Cyber criminals are continually improving and looking to exploit any weakness in your information security. Are you aware of your businesses weak spots and what’s being done to protect them?

Common Business Cyber Attacks

Phishing Attacks

Phishing | Forsythes Technology

Emails, texts and hack applications that trick you into handing over your login credentials and then log into your account to perform malicious activity such as changing bank account details on your client invoices, or encrypting your data and holding it to ransom.


Botnets | Forsythes Technology

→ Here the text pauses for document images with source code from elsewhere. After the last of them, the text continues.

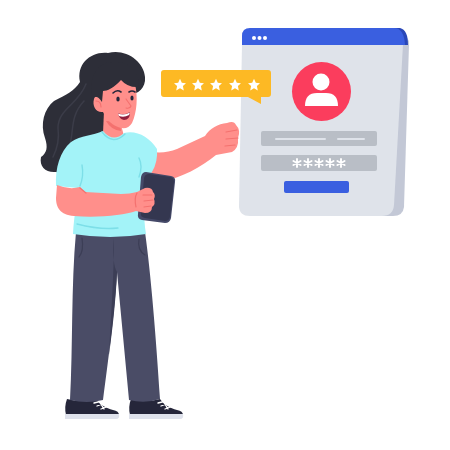
<!DOCTYPE html>
<html lang="en">
<head>
<meta charset="utf-8">
<title>User login review illustration</title>
<style>
:root{--ground:#fff;--hair:#2d2e38;--hair-light:#3b3c48;--skin:#ff8f8b;--skin-shade:#f4716f;--shirt:#a3f3f8;--shirt-shade:#7ddfe8;--trousers:#4a4c66;--trousers-shade:#3c3e56;--tablet:#343750;--tablet-edge:#454968;--panel:#dfe3ea;--panel-side:#c3c8d6;--field:#b9bec6;--blue:#3a5fe0;--blue-dark:#2947b8;--red:#fb3d5d;--yellow:#fdb924;--white:#fff;--ink:#25263a;--sole:#dfe2ec}
html,body{margin:0;background:var(--ground);overflow:hidden}
.canvas{display:block;width:450px;height:450px}
.line{fill:none;stroke-linecap:round;stroke-linejoin:round}
</style>
</head>
<body>
<svg class="canvas" viewBox="0 0 450 450" role="img" aria-label="Woman with a tablet pointing at a login window with a five star rating">
<defs>
<path id="star" fill="var(--white)" d="M0-6.2 1.8-2.2 6-1.8 2.9 1.1 3.8 5.4 0 3.2-3.8 5.4-2.9 1.1-6-1.8-1.8-2.2Z"/>
<path id="asterisk" class="line" stroke="var(--white)" stroke-width="1.9" d="M0-4V4M-3.6-2 3.6 2M-3.6 2 3.6-2"/>
<g id="shoe">
<path fill="var(--ink)" d="M1 0Q16 4 30 0C34 6 40 9 47 11Q53 12 53 16H0Q-2 8 1 0Z"/>
<path fill="var(--sole)" d="M-1 15H53Q54 20 50 20H-1Z"/>
<path class="line" stroke="var(--white)" stroke-width="1.3" d="M28 4 36 2M31 7 39 4M35 10 43 7M33 2 38 10"/>
</g>
</defs>

<rect width="450" height="450" fill="var(--ground)"/>

<g id="login-window">
<path fill="var(--panel-side)" d="M388 36H402Q409 36 409 44L404 207Q403 216 393 216H380Z"/>
<path fill="var(--blue-dark)" d="M388 28H400Q408 30 408 45H388Z"/>
<path fill="var(--panel)" d="M242 44H403L394 205Q393 216 382 216H250Q239 216 239 206Z"/>
<path fill="var(--blue)" d="M250 28H394Q404 28 405 45H242V36Q242 28 250 28Z"/>
<g fill="var(--white)"><circle cx="254" cy="38" r="2"/><circle cx="259.5" cy="38" r="2"/><circle cx="265" cy="38" r="2"/></g>
<circle cx="321.5" cy="91.5" r="29.5" fill="var(--red)"/>
<circle cx="321" cy="82" r="8.5" fill="var(--white)"/>
<path fill="var(--white)" d="M305 106Q305 93 317 93H326Q338 93 338 106Z"/>
<rect x="261" y="131" width="116" height="15" rx="2" fill="var(--field)"/>
<path class="line" stroke="var(--panel)" stroke-width="2" d="M276 139H325M338 139H364"/>
<rect x="261" y="155" width="116" height="16" rx="2" fill="var(--field)"/>
<g id="password">
<use href="#asterisk" x="297" y="163"/><use href="#asterisk" x="308" y="163"/><use href="#asterisk" x="319" y="163"/><use href="#asterisk" x="330" y="163"/><use href="#asterisk" x="341" y="163"/>
</g>
<rect x="284" y="181" width="65" height="12" rx="2" fill="var(--blue)"/>
</g>

<g id="rating-bubble">
<path fill="var(--yellow)" d="M164 70H268Q271 70 271 73V94Q271 97 268 97H261V104L248 97H164Q161 97 161 94V73Q161 70 164 70Z"/>
<use href="#star" x="180" y="85"/><use href="#star" x="198" y="85"/><use href="#star" x="216" y="85"/><use href="#star" x="235" y="85"/><use href="#star" x="254" y="85"/>
</g>

<g id="woman">
<path id="hair-back" fill="var(--hair)" d="M80 82C76 64 91 51 108 53C125 48 144 61 145 77C146 88 138 94 130 95L106 132 88 150C82 166 70 176 56 172C46 173 39 167 41 157C47 153 48 147 45 138C40 124 44 109 54 101C66 95 74 91 80 82Z"/>
<path class="line" stroke="var(--hair-light)" stroke-width="1.5" d="M86 84C78 105 58 109 58 128Q60 143 53 157M84 101C70 116 74 130 70 144"/>

<g id="shoes"><use href="#shoe" x="66" y="399"/><use href="#shoe" x="130" y="399"/></g>
<g id="trousers">
<path fill="var(--trousers)" d="M76 232H145C151 275 156 337 160 399Q145 404 129 400L117 272C115 307 109 356 103 400Q87 404 70 400C73 347 71 286 76 232Z"/>
<path fill="var(--trousers-shade)" d="M114 238C112 255 114 267 117 272C116 299 112 333 109 355C111 315 114 275 114 238Z"/>
<path class="line" stroke="var(--trousers-shade)" stroke-width="1.2" d="M82 238Q84 251 79 257M139 239Q137 250 145 255"/>
</g>

<g id="pointing-arm">
<path fill="var(--skin)" d="M138 147C150 154 165 154 177 149L205 136C210 128 218 124 227 123Q234 120 236 125Q241 130 238 138Q239 148 232 152L216 155C201 167 181 178 164 181C150 182 139 173 133 160Z"/>
<path class="line" stroke="var(--skin-shade)" stroke-width="1.2" d="M226 132 237 130M226 139 238 138M225 146 235 145"/>
</g>

<path id="neck" fill="var(--skin)" d="M104 111 103 133Q112 145 124 136L120 121Z"/>
<path fill="var(--skin-shade)" d="M106 121Q111 130 121 131L120 122Z"/>

<g id="shirt">
<path fill="var(--shirt)" d="M103 131Q113 143 124 133C137 130 149 137 157 149Q158 162 152 172L147 178C144 196 143 216 146 234Q111 240 73 234C74 215 77 203 78 188L56 186C55 168 60 151 71 142C81 135 93 136 103 131Z"/>
<path class="line" stroke="var(--shirt-shade)" stroke-width="1.4" d="M102 132Q113 146 125 134M80 186Q84 176 82 165M139 158Q143 166 139 177M77 224Q100 230 118 228"/>
</g>

<g id="head">
<path fill="var(--skin)" d="M98 88C106 89 113 84 120 78Q128 85 135 84C138 97 137 112 132 123Q127 131 118 127C110 124 106 118 103 112C96 113 92 106 94 99Q95 95 101 97Z"/>
<path fill="var(--hair)" d="M92 98C88 77 98 61 114 62C128 61 140 71 139 87Q128 88 121 80C114 88 107 91 103 91L102 102Q97 94 92 98Z"/>
<path class="line" stroke="var(--skin-shade)" stroke-width="1.2" d="M96 101Q101 101 101 107M126 99 131 106Q130 109 126 108"/>
<path class="line" stroke="var(--ink)" stroke-width="1.6" d="M113 93Q117 89 121 92M129 92Q132 90 135 92"/>
<ellipse cx="118" cy="99" rx="1.7" ry="2.5" fill="var(--ink)"/><ellipse cx="132" cy="98" rx="1.6" ry="2.5" fill="var(--ink)"/>
<path fill="#92203e" d="M118 113Q124 116 130 112Q130 120 124 120Q119 119 118 113Z"/>
<path fill="var(--white)" d="M118 113.5Q124 116 130 112.5L129 115Q124 118 119 116Z"/>
</g>

<g id="tablet">
<path fill="var(--tablet-edge)" d="M146 172 171 176Q176 177 175 182L171 218Q170 223 165 223L142 220Q137 219 138 214L141 177Q142 172 146 172Z"/>
<path fill="var(--tablet)" d="M149 174 171 177Q174 178 174 182L170 217Q169 221 165 221L145 218Q140 217 141 213L144 178Q145 174 149 174Z"/>
</g>

<g id="holding-arm">
<path fill="var(--skin)" d="M57 185Q69 190 80 187L85 192 121 194Q130 194 137 192L145 188Q152 187 153 192Q156 195 154 199Q156 204 152 207Q152 213 145 213L136 211C124 215 99 218 74 216C60 215 56 207 56 198Z"/>
<path class="line" stroke="var(--skin-shade)" stroke-width="1.2" d="M80 188 86 193M143 195H152M144 201 153 200M144 207 151 206M137 193Q134 198 136 207"/>
</g>
</g>
</svg>
</body>
</html>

A Botnet, short for “Robot Network’’, is a group of computers, phones or other devices that are connected to the internet and have been breached. The owner can then use this network of devices to flood websites/applications with traffic this is known as distributed denial-of-service attack (DDoS attack). A recent high-profile DDoS attack was during the 2016 Australian Census. Botnets can also be utilised to steal data, send spam, and allows the attacker to access the device and its connection to perform any number of malicious actions.

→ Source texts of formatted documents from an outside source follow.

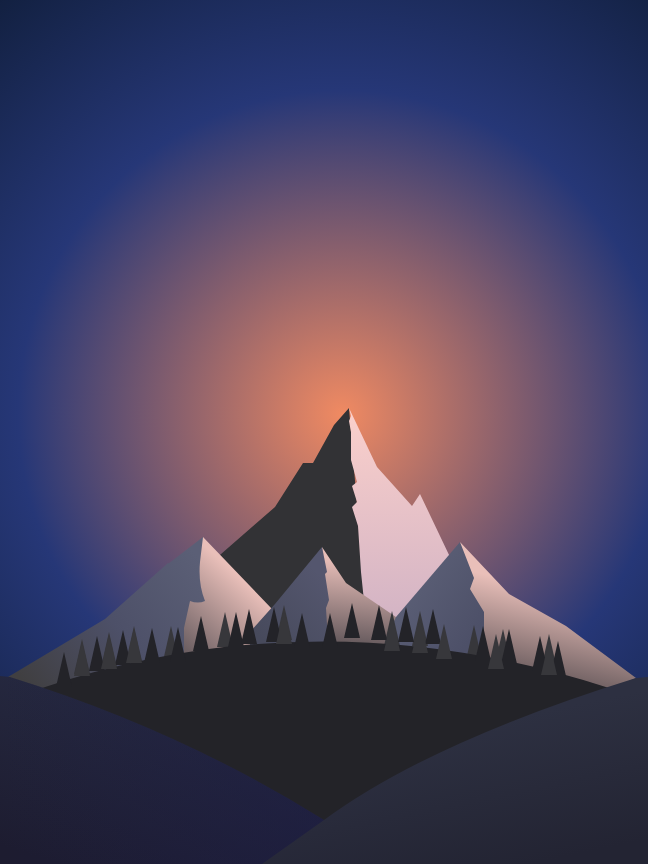
<!DOCTYPE html>
<html lang="en">
<head>
<meta charset="utf-8">
<title>Mountain at dusk</title>
<style>
:root {
  --glow: #f08a62;
  --dusk: #263777;
  --night: #122040;
  --rock: #323235;
  --ground: #232328;
  --tree-back: #37373b;
  --snow-top: #fbd0cb;
  --snow-low: #cfb1c4;
  --slate: #4d5068;
  --slate-light: #5b5f76;
  --blush: #e9bfb9;
}
html, body { margin: 0; height: 100%; overflow: hidden; background: var(--night); }
.poster { display: block; width: 648px; height: 864px; }
.stop-glow { stop-color: var(--glow); }
.stop-dusk { stop-color: var(--dusk); }
.stop-night { stop-color: var(--night); }
.stop-snow-top { stop-color: var(--snow-top); }
.stop-snow-low { stop-color: var(--snow-low); }
.stop-slate { stop-color: var(--slate); }
.stop-slate-light { stop-color: var(--slate-light); }
.stop-blush { stop-color: var(--blush); }
.rock { fill: var(--rock); }
.ground, .trees-front { fill: var(--ground); }
.trees-back { fill: var(--tree-back); }
</style>
</head>
<body>
<svg class="poster" viewBox="0 0 648 864" role="img" aria-label="Snowy mountain peaks and pine trees in front of a glowing dusk sky">
  <defs>
    <radialGradient id="sky" gradientUnits="userSpaceOnUse" cx="342" cy="414" r="540">
      <stop class="stop-glow" offset="0"/>
      <stop class="stop-dusk" offset=".6"/>
      <stop class="stop-night" offset="1"/>
    </radialGradient>
    <linearGradient id="main-snow" x1="0" y1="0" x2="0" y2="1">
      <stop class="stop-snow-top" offset="0"/>
      <stop class="stop-snow-low" offset="1"/>
    </linearGradient>
    <linearGradient id="left-shade" gradientUnits="userSpaceOnUse" x1="200" y1="560" x2="30" y2="690">
      <stop class="stop-slate-light" offset="0"/>
      <stop class="stop-slate" offset=".5"/>
      <stop offset="1" stop-color="#403f41"/>
    </linearGradient>
    <linearGradient id="left-light" gradientUnits="userSpaceOnUse" x1="252" y1="588" x2="192" y2="655">
      <stop class="stop-blush" offset="0"/>
      <stop offset="1" stop-color="#6d6063"/>
    </linearGradient>
    <linearGradient id="middle-shade" gradientUnits="userSpaceOnUse" x1="325" y1="580" x2="262" y2="640">
      <stop offset="0" stop-color="#54566e"/>
      <stop offset="1" stop-color="#474a5c"/>
    </linearGradient>
    <linearGradient id="middle-light" gradientUnits="userSpaceOnUse" x1="350" y1="560" x2="340" y2="650">
      <stop class="stop-blush" offset="0"/>
      <stop offset="1" stop-color="#5a5155"/>
    </linearGradient>
    <linearGradient id="right-shade" gradientUnits="userSpaceOnUse" x1="400" y1="590" x2="470" y2="640">
      <stop class="stop-slate-light" offset="0"/>
      <stop class="stop-slate" offset="1"/>
    </linearGradient>
    <linearGradient id="right-light" gradientUnits="userSpaceOnUse" x1="530" y1="585" x2="505" y2="690">
      <stop class="stop-blush" offset="0"/>
      <stop offset="1" stop-color="#4f474b"/>
    </linearGradient>
    <linearGradient id="left-hill" gradientUnits="userSpaceOnUse" x1="110" y1="700" x2="60" y2="864">
      <stop offset="0" stop-color="#25283f"/>
      <stop offset="1" stop-color="#1d1c30"/>
    </linearGradient>
    <linearGradient id="left-hill-tint" x1="0" y1="0" x2="1" y2="0">
      <stop offset="0" stop-color="#1c1c44" stop-opacity="0"/>
      <stop offset="1" stop-color="#1c1c44" stop-opacity=".7"/>
    </linearGradient>
    <linearGradient id="right-hill" gradientUnits="userSpaceOnUse" x1="500" y1="720" x2="530" y2="864">
      <stop offset="0" stop-color="#2d3041"/>
      <stop offset="1" stop-color="#232433"/>
    </linearGradient>
    <path id="pine" d="M0 0 8 35H-8Z"/>
    <path id="left-hill-shape" d="M0 676 10 677Q180 730 324 820L400 864H0Z"/>
  </defs>

  <rect id="sky-backdrop" width="648" height="864" fill="url(#sky)"/>

  <g id="main-peak">
    <path class="rock" d="M349 408 334 425 313 463H303L275 507 205 568 250 650H375L364 590Z"/>
    <path fill="url(#main-snow)" d="M349 408 377 467 412 506 420 494 450 557 430 640H368L361 572 358 526 352 507 357 502 352 486 357 482 351 460V432L349 421 351 416Z"/>
  </g>

  <g id="left-peak">
    <path fill="url(#left-shade)" d="M203 537 168 564 175 567 168 563 105 619 8 677 40 690H190L210 600Z"/>
    <path fill="url(#left-light)" d="M203 537 272 609 250 660H184V628L190 601Q198 604 205 601 198 584 200 562Z"/>
  </g>

  <g id="middle-peak">
    <path fill="url(#middle-shade)" d="M322 547 275 604 250 632V660H340L335 600Z"/>
    <path fill="url(#middle-light)" d="M322 547 346 583 396 617 430 660H329L326 608 329 600 325 574 327 572Z"/>
  </g>

  <g id="right-peak">
    <path fill="url(#right-shade)" d="M460 542 396 617 385 640 410 670H500L490 610Z"/>
    <path fill="url(#right-light)" d="M460 542 509 594 566 626 636 678 608 690 484 670V612L470 589 474 578Z"/>
  </g>

  <g id="back-trees" class="trees-back">
    <use href="#pine" x="82" y="639"/>
    <use href="#pine" x="109" y="632"/>
    <use href="#pine" x="134" y="626"/>
    <use href="#pine" x="171" y="626"/>
    <use href="#pine" x="225" y="612"/>
    <use href="#pine" x="284" y="605"/>
    <use href="#pine" x="392" y="611"/>
    <use href="#pine" x="420" y="611"/>
    <use href="#pine" x="474" y="625"/>
    <use href="#pine" x="503" y="629"/>
    <use href="#pine" x="549" y="634"/>
  </g>

  <path id="ridge" class="ground" d="M42 688Q320 595 609 688L324 822Z"/>

  <g id="front-trees" class="trees-front">
    <use href="#pine" x="64" y="652"/>
    <use href="#pine" x="97" y="636"/>
    <use href="#pine" x="123" y="630"/>
    <use href="#pine" x="152" y="628"/>
    <use href="#pine" x="178" y="627"/>
    <use href="#pine" x="201" y="616"/>
    <use href="#pine" x="236" y="612"/>
    <use href="#pine" x="249" y="609"/>
    <use href="#pine" x="274" y="607"/>
    <use href="#pine" x="302" y="613"/>
    <use href="#pine" x="330" y="613"/>
    <use href="#pine" x="352" y="603"/>
    <use href="#pine" x="379" y="605"/>
    <use href="#pine" x="406" y="607"/>
    <use href="#pine" x="433" y="609"/>
    <use href="#pine" x="483" y="626"/>
    <use href="#pine" x="509" y="629"/>
    <use href="#pine" x="540" y="636"/>
    <use href="#pine" x="558" y="641"/>
  </g>
  <g id="mid-trees" class="trees-back">
    <use href="#pine" x="82" y="641"/>
    <use href="#pine" x="109" y="634"/>
    <use href="#pine" x="134" y="628"/>
    <use href="#pine" x="284" y="609"/>
    <use href="#pine" x="392" y="616"/>
    <use href="#pine" x="420" y="618"/>
    <use href="#pine" x="444" y="624"/>
    <use href="#pine" x="496" y="634"/>
    <use href="#pine" x="549" y="640"/>
  </g>

  <g id="foreground-hills">
    <use href="#left-hill-shape" fill="url(#left-hill)"/>
    <use href="#left-hill-shape" fill="url(#left-hill-tint)"/>
    <path fill="url(#right-hill)" d="M648 677 636 678Q430 742 324 820L262 864H648Z"/>
  </g>
</svg>
</body>
</html>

Malware | Forsythes Technology

The most common and high risk malware applications are encryption viruses such as cryptolocker, or key logging credential/data stealing applications such as Zues or Spyeye.

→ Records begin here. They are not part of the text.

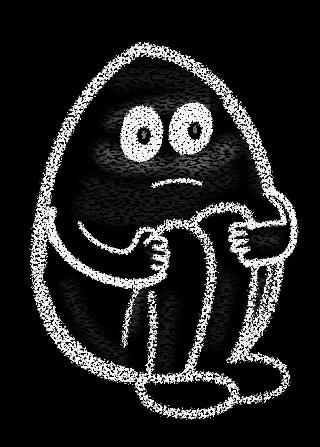
<!DOCTYPE html>
<html lang="en">
<head>
<meta charset="utf-8">
<title>Chalk egg character</title>
<style>
:root { --board: #000; --chalk: #f6f6f6; --dust: #8c8c8c; }
html, body { margin: 0; background: var(--board); overflow: hidden; }
svg { display: block; width: 320px; height: 447px; }
.line { fill: none; stroke: var(--chalk); stroke-width: 7; stroke-linecap: round; stroke-linejoin: round; }
.thin { stroke-width: 5; }
.bold { stroke-width: 12; }
.mid { stroke-width: 9; }
.cover { fill: var(--board); }
.white { fill: var(--chalk); }
.dust { fill: none; stroke: var(--dust); stroke-linecap: round; }
</style>
</head>
<body>
<svg viewBox="0 0 320 447" role="img" aria-label="Chalk drawing of a worried egg sitting and hugging its knees">
  <defs>
    <filter id="chalk" filterUnits="userSpaceOnUse" x="0" y="0" width="320" height="447" color-interpolation-filters="sRGB">
      <feTurbulence type="fractalNoise" baseFrequency="0.45" numOctaves="3" seed="7" result="noise"/>
      <feDisplacementMap in="SourceGraphic" in2="noise" scale="7" xChannelSelector="R" yChannelSelector="G" result="rough"/>
      <feColorMatrix in="noise" values="0 0 0 0 1  0 0 0 0 1  0 0 0 0 1  0 0 8 0 -2.9" result="grain"/>
      <feComposite in="rough" in2="grain" operator="in"/>
    </filter>
    <filter id="fine" filterUnits="userSpaceOnUse" x="0" y="0" width="320" height="447" color-interpolation-filters="sRGB">
      <feTurbulence type="fractalNoise" baseFrequency="0.5" numOctaves="2" seed="3" result="noise"/>
      <feDisplacementMap in="SourceGraphic" in2="noise" scale="4" xChannelSelector="R" yChannelSelector="G" result="rough"/>
      <feColorMatrix in="noise" values="0 0 0 0 1  0 0 0 0 1  0 0 0 0 1  0 0 8 0 -2.3" result="grain"/>
      <feComposite in="rough" in2="grain" operator="in"/>
    </filter>
    <filter id="smudge" filterUnits="userSpaceOnUse" x="0" y="0" width="320" height="447" color-interpolation-filters="sRGB">
      <feGaussianBlur in="SourceGraphic" stdDeviation="4" result="soft"/>
      <feTurbulence type="fractalNoise" baseFrequency="0.2 0.45" numOctaves="3" seed="12" result="noise"/>
      <feColorMatrix in="noise" values="0 0 0 0 1  0 0 0 0 1  0 0 0 0 1  0 0 5 0 -1.9" result="grain"/>
      <feComposite in="soft" in2="grain" operator="in"/>
    </filter>
  </defs>

  <rect class="cover" width="320" height="447"/>

  <g id="rubbed-dust" filter="url(#smudge)">
    <path class="dust" stroke-width="22" opacity=".6" d="M106 154Q122 168 148 160M188 160Q212 164 228 148"/>
    <path class="dust" stroke-width="16" opacity=".5" d="M112 122Q160 96 206 108M146 166H200"/>
    <path class="dust" stroke-width="20" opacity=".2" d="M92 186Q150 206 228 178M84 206Q130 226 190 204M120 80Q160 66 204 92"/>
    <path class="dust" stroke-width="14" opacity=".24" d="M68 286Q84 338 122 358M170 300L164 364M228 280L216 340M244 128Q258 160 260 188"/>
    <path class="dust" stroke-width="10" opacity=".45" d="M256 240H276M141 290L130 330M152 252L162 264M262 280L254 312"/>
  </g>

  <g id="shell" filter="url(#chalk)">
    <path class="line bold" d="M140 49C106 66 78 102 62 140C48 174 39 214 37 256C36 292 46 328 70 352C88 368 112 377 142 379"/>
    <path class="line bold" d="M140 49C172 52 202 66 224 92C248 120 264 152 269 192"/>
    <path class="line mid" d="M127 56C96 78 72 112 58 150C46 186 42 226 42 264M44 290C52 330 84 366 130 372"/>
    <path class="line mid" d="M146 47C176 58 196 64 212 80M228 104Q254 138 264 176"/>
    <path class="line mid" d="M280 262C278 298 266 328 240 354"/>
    <path class="line thin" d="M270 268C268 296 258 322 243 342"/>
  </g>

  <g id="legs" filter="url(#chalk)">
    <path class="line mid" d="M193 223C202 211 222 204 238 208Q249 212 252 224"/>
    <path class="line" d="M255 264C254 296 248 330 234 357"/>
    <path class="line mid" d="M157 232C172 219 194 222 204 238C216 258 212 288 204 320Q198 350 187 374"/>
    <path class="line" d="M151 294C155 322 153 350 149 374"/>
    <path class="line thin" d="M137 289C128 308 125 326 124 345"/>
  </g>

  <g id="shoes" filter="url(#chalk)">
    <path class="line" d="M231 360C250 353 280 358 286 374C291 390 268 401 236 400"/>
    <path class="cover" d="M142 378Q190 366 232 382Q240 412 190 416Q144 412 142 378Z"/>
    <path class="line mid" d="M142 377C134 396 152 411 182 414C212 416 238 406 234 390C230 378 208 374 186 377Q164 380 142 377Z"/>
  </g>

  <g id="arms" filter="url(#fine)">
    <path class="line mid" d="M51 227C56 252 78 270 106 279C128 286 150 286 162 275"/>
    <path class="line" d="M53 210Q49 224 52 240"/>
    <path class="line thin" d="M80 224C88 240 104 250 124 252Q134 250 137 236"/>
    <path class="line" d="M270 190C288 198 295 214 294 234C293 252 284 260 268 262L247 264"/>
    <path class="line thin" d="M272 200Q284 208 284 223Q268 222 251 227"/>
  </g>

  <g id="hands" filter="url(#fine)">
    <path class="line thin" d="M136 241Q138 229 149 229Q158 232 151 238L146 243M151 238Q164 237 166 243Q165 248 155 247M157 248Q169 248 168 255Q166 259 155 257M158 258Q169 260 166 266Q163 270 153 267M158 268Q166 271 161 276"/>
    <path class="line thin" d="M252 226Q236 222 231 228Q231 233 245 233M242 233Q229 235 231 240Q234 243 246 241M243 242Q231 244 233 250Q236 252 248 249M246 250Q238 254 241 260Q247 264 257 261"/>
  </g>

  <g id="face" filter="url(#fine)">
    <path class="white" d="M140 106C155 104 164 118 163 136C162 152 152 162 138 162C125 161 118 149 121 132C123 117 130 107 140 106Z"/>
    <path class="white" d="M190 103C204 100 214 111 213 128C211 144 200 155 186 155C173 153 167 143 169 128C171 114 179 105 190 103Z"/>
    <ellipse class="cover" cx="144" cy="136" rx="7" ry="9"/>
    <ellipse class="cover" cx="195" cy="131" rx="7" ry="9"/>
    <ellipse cx="144" cy="135" rx="2" ry="4" fill="#777"/>
    <ellipse cx="195" cy="130" rx="2" ry="4" fill="#777"/>
    <path class="line" stroke-width="4" style="stroke-width:4" d="M154 186Q162 181 176 181Q190 179 201 184"/>
  </g>
</svg>
</body>
</html>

Cryptolocker typically enters your environment by users clicking an email, bringing in an infected device or by a hacker breaching the perimeter of your network and introducing the malware. The encryption application then encrypts your files and holds them to ransom.

Key logging applications often enter in a similar way and then steal your credentials, information or money through online banking applications.

Your risk of being a victim of one of these cyber security breaches can be greatly reduced by understanding your weak spots and protecting them.

Weak Spots

  1. Staff: 90% of attacks are due to a staff member inadvertently clicking on something they shouldn’t
  2. Remote Access Systems: Any method you allow a user to interact with your systems remotely poses a risk that needs to be managed

How to protect yourself

  • Security and network design best practice: Often connectivity and function are the focus of those connecting systems rather than security. Ensure that security posture is reviewed by an expert periodically
  • Simulation Training: By simulating attacks we can reduce the chances of employees unwittingly handing over their details
  • Next generation Firewalls, Endpoint Protection and Cloud Security solutions that can detect suspicious behaviour rather than just looking for known viruses.
  • Two factor authentication, which provides an added layer of protection by asking for a token or security code when a connection is made to your system from a new external source.

To talk to an expert about a posture assessment give us a call or send us an email at